Dr. Fisher and the rest of our team always strive to do what is best for your smile. Sometimes, we may have to use root canal therapy, oftentimes simply called a root canal, to save a badly damaged or infected tooth. As you’ll soon discover, this restorative treatment is both comfortable and effective.
A root canal in Greensboro is often necessary when decay or trauma exposes the inner layers of a tooth to the ravages of the outside world. Bacteria may sneak into the tooth’s root canal (a chamber that contains pulp and the tooth’s nerve), causing inflammation and a long list of unpleasant symptoms, including:
If you ever suspect you need a root canal, don’t delay your treatment! If you procrastinate too much, the infection in your tooth could spread into the surrounding area and attack your bone. You may also end up with a fever and other systemic health concerns. In extreme cases, bacteria from an infected tooth may even prove to be deadly if it doesn’t receive the proper treatment.
The goal of root canal therapy is to clean out the infected area of a tooth and remove its nerve. To accomplish this, your dentist in Greensboro:
Although major root canals may require multiple visits to our office, most of the time we can complete the procedure in a single appointment.
What about pain? Many people shy away from root canal therapy because they’re afraid that they’ll be squirming in agony while the dentist is working on their tooth — but you have nothing to be nervous about! In fact, thanks to today’s advanced analgesics and technology, the root canal process is very comfortable. Some patients even doze off while we’re working on them.
It’s possible that you’ll experience a bit of soreness or tissue inflammation after your procedure, but you should be able to manage your discomfort with over-the-counter analgesics. Follow-up care involves thorough home hygiene and regular dental visits for cleanings and checkups.
Some patients opt to have their tooth extracted rather than to save it via a root canal, but we often warn against this. If it at all possible, you should try to hold onto your natural tooth because:
Root canal therapy could save your tooth and relieve your pain! If you think you could benefit from this treatment, contact us right away.
Root canal therapy is a common treatment that is performed more than 15 million times each year, according to the American Association of Endodontists. However, there are still some misconceptions out there. Here are the answers to some of the most common queries we receive about root canals in Greensboro. If you don’t see your question listed below, give us a call . We’d be more than happy to provide you with the information you’re looking for so you can be prepared when your treatment comes around.
Recovery time will vary for each patient, but most are able to return to school or work after the procedure. If your job requires physical labor, you may want to take a couple days off, as vigorous exercise can slow down the healing process by diverting blood from the site. Your mouth will likely be sore for the next few days, but this can be managed by taking recommended over-the-counter and prescribed pain relievers as directed. Stick to softer foods and chew on the opposite side of your mouth as the tooth that had the root canal. If discomfort worsens instead of improving after three decay, give us a call!
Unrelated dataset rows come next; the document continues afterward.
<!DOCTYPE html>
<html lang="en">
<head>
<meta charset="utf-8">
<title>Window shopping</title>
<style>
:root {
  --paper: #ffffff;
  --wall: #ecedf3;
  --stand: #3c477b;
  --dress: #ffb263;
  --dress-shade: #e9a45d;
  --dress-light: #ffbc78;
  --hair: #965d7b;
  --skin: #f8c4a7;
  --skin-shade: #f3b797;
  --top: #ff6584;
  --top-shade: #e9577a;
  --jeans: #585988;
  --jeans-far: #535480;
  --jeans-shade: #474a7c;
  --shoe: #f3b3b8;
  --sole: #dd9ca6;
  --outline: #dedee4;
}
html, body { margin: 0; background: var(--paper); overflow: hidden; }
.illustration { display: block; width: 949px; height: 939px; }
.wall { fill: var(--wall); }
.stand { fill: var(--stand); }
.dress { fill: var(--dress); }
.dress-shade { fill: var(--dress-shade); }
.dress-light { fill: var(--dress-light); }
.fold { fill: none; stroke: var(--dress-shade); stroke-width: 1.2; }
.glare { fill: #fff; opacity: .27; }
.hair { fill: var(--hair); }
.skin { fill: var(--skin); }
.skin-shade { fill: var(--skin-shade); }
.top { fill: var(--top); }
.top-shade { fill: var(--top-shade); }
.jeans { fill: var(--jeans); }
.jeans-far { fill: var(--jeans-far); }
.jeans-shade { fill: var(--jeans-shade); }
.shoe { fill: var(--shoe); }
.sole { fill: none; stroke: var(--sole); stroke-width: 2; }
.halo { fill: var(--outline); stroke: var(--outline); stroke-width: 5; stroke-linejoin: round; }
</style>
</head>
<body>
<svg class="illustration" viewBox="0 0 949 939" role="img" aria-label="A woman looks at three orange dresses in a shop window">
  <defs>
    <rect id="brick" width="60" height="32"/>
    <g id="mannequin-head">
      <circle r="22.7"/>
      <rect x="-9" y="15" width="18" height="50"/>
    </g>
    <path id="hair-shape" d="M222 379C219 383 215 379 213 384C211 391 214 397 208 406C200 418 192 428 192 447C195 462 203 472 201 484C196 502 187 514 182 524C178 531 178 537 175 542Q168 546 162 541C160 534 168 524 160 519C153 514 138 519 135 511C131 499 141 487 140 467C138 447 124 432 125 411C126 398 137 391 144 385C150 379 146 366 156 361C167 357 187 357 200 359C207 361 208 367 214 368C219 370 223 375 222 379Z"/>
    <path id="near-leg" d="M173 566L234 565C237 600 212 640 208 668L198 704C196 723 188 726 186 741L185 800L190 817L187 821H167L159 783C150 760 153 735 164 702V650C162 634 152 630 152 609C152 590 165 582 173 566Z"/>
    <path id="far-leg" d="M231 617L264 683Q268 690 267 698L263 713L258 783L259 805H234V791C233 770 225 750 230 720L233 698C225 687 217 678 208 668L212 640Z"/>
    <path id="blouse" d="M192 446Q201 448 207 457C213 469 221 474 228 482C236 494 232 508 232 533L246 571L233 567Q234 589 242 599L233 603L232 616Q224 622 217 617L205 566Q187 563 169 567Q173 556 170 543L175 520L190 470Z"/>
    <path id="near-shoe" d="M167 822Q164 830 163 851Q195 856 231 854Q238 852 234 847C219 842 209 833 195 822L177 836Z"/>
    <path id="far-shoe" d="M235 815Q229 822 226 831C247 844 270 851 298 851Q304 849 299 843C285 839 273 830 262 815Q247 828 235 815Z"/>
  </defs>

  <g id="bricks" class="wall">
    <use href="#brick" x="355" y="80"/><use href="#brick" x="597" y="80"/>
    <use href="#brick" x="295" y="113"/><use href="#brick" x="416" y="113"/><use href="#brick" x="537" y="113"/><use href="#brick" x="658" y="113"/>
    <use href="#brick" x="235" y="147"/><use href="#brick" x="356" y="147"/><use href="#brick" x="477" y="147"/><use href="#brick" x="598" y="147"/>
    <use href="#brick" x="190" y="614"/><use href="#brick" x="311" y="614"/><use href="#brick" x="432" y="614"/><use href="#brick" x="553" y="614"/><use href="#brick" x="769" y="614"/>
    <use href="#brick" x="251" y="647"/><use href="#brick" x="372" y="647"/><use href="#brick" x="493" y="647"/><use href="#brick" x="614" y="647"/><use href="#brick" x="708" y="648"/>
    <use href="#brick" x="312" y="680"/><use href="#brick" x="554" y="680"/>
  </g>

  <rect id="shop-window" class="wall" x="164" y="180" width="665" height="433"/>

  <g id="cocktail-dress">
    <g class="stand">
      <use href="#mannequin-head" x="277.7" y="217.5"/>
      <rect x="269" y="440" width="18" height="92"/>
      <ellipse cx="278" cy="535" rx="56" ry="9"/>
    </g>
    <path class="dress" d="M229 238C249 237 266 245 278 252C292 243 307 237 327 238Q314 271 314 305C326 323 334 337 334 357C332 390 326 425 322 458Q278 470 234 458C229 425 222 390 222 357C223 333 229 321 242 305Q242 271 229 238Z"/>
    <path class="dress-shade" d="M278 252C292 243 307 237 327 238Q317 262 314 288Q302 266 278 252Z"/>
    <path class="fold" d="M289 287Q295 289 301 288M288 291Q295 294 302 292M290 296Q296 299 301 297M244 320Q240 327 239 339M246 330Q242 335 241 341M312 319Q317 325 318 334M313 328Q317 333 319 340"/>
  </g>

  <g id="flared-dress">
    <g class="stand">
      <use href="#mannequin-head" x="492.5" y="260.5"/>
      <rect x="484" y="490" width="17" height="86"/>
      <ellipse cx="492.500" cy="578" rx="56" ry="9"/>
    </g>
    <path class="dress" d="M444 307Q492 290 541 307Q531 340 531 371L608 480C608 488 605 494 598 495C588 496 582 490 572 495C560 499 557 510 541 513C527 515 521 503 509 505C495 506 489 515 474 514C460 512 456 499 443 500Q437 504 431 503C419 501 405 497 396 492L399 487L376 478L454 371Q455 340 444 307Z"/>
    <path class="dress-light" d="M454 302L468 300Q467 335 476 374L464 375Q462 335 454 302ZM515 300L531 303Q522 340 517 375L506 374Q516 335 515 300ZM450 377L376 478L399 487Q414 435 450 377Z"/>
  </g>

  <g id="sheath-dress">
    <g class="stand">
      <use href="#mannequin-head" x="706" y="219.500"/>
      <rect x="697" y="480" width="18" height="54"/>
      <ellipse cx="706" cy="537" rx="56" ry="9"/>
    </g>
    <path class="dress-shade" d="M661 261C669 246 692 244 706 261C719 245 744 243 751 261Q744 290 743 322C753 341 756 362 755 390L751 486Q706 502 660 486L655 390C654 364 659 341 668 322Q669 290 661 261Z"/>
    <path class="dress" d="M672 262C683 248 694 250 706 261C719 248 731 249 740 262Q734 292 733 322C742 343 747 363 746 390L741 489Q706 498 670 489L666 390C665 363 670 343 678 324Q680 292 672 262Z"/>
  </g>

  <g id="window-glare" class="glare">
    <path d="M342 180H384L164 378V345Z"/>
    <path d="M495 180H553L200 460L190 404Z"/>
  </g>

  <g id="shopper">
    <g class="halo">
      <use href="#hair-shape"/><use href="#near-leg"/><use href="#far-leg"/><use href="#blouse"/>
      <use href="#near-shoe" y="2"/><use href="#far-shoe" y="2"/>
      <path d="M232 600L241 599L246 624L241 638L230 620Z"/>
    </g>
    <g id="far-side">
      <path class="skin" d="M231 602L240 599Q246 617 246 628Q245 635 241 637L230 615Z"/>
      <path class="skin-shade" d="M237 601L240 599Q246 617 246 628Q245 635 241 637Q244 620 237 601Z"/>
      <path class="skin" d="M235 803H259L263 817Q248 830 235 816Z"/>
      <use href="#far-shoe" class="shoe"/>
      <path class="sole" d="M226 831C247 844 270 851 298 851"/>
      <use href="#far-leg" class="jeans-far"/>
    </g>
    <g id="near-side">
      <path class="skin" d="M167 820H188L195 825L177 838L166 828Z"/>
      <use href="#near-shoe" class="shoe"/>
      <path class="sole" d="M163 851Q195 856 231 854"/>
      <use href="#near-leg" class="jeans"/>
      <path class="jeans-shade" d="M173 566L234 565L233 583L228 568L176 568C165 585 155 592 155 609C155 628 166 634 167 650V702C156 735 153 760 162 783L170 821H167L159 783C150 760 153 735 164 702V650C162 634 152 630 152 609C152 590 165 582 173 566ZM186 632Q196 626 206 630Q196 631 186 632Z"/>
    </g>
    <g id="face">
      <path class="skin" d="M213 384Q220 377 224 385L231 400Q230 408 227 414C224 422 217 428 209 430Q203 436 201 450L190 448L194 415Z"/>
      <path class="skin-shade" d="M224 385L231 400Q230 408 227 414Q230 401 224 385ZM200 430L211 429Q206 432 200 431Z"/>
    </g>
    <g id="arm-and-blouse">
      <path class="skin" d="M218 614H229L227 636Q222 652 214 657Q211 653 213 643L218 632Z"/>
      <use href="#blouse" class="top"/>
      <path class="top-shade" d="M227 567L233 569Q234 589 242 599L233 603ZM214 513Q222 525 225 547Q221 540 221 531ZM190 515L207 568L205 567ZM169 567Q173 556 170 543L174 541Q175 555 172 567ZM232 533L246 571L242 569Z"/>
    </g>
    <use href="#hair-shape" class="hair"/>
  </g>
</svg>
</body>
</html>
If you are being sedated for your root canal, you might be asked to fast for a few hours ahead of time. This helps to reduce the risk of nausea caused by the sedative. If you are not undergoing sedation, it is recommended that you eat a healthy meal at least a couple hours before the procedure, as it can interact negatively with the local anesthetic used to numb your mouth.
In the past, root canal therapy may have been painful, but with modern dental technology and techniques, this is no longer the case. Today, this procedure is about as comfortable as getting a cavity filled. The pain that is associated with root canal therapy may stem from the intense toothache that warrants the procedure in the first place. Root canals can actually relieve this pain by eliminating the infection within the tooth. Before your procedure starts, Dr. Fisher will numb your mouth with a local anesthetic so that you remain comfortable. After your procedure is complete, the area around your tooth may feel sore or sensitive for the next few days, but over-the-counter pain relievers and applying a cold compress can help.
The best way to prevent a root canal is by taking excellent care of your oral health. Brush, floss, and use mouthwash daily. Always attend your six-month dental cleanings and checkups. Limit your sugar intake and drink plenty of water throughout the day. If you play contact sports, invest in a mouthguard to keep your smile safe from injuries.